The Sheep Return
Abilio is back with his busy goats and sheep.
He grazes them in different pastures, twice as many
this year on hills around our homes.
He allows still-green grasses for the ewes and lambs,
the coarser brown for goats.
He saunters out early mornings.
His sheepdog runs and stops on command,
insisting that the hundreds of sheep run fast,
even on top of each other, to get to the next pasture.
How vigorous their chewing, as they land in
fresh oats and greener clumps of May grass.
Male goats, all different sizes
jump up, butt antlers, like cymbals,
bodies high into the air.
A llama stands among the others, as if ready
for his portrait in grass browner
this year. He resembles Beethoven’s
silhouette, his tall hat.
The night air is full of animal sounds,
mornings flush with excited animals
running up and down the hills.
This year our shepherd brings chickens and eggs,
sells them to hikers and curious neighbors
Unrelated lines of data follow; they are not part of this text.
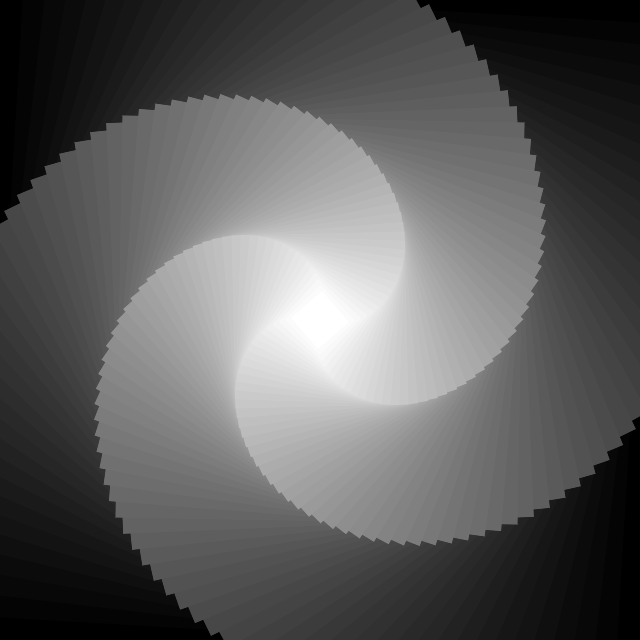
Reproduce this background procedurally as a three.js fragment shader.

```glsl
// A pinwheel of stacked squares, painted from the largest to the smallest.
// Each one is turned a little, shrunk by an equal step and painted brighter,
// so that the protruding corners trace four toothed spiral arms.
varying vec2 vUv;

// Signed distance to an axis-aligned square
float squareDistance(vec2 p, float halfSide) {
  vec2 d = abs(p) - halfSide;
  return length(max(d, 0.0)) + min(max(d.x, d.y), 0.0);
}

mat2 rotation(float angle) {
  float c = cos(angle);
  float s = sin(angle);
  return mat2(c, -s, s, c);
}

void main() {
  vec2 p = vUv - 0.5;
  float brightness = 0.0;

  // Painter's order: smaller, brighter squares cover larger ones
  for (int i = 0; i <= 68; i++) {
    float t = float(i) / 68.0;
    vec2 turned = rotation(-4.0 * t) * p;
    float halfSide = 0.5 * mix(1.0, 0.064, t);
    float coverage = 1.0 - smoothstep(-0.0008, 0.0008, squareDistance(turned, halfSide));
    brightness = mix(brightness, t, coverage);
  }

  gl_FragColor = vec4(vec3(brightness), 1.0);
}
```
who walk by in early mornings to get closer.
Within a week we are safer from fire,
full of all-day animal melodies,
sheep packed onto trucks for their next meal,
another farm, another edge
of a small town in dry California.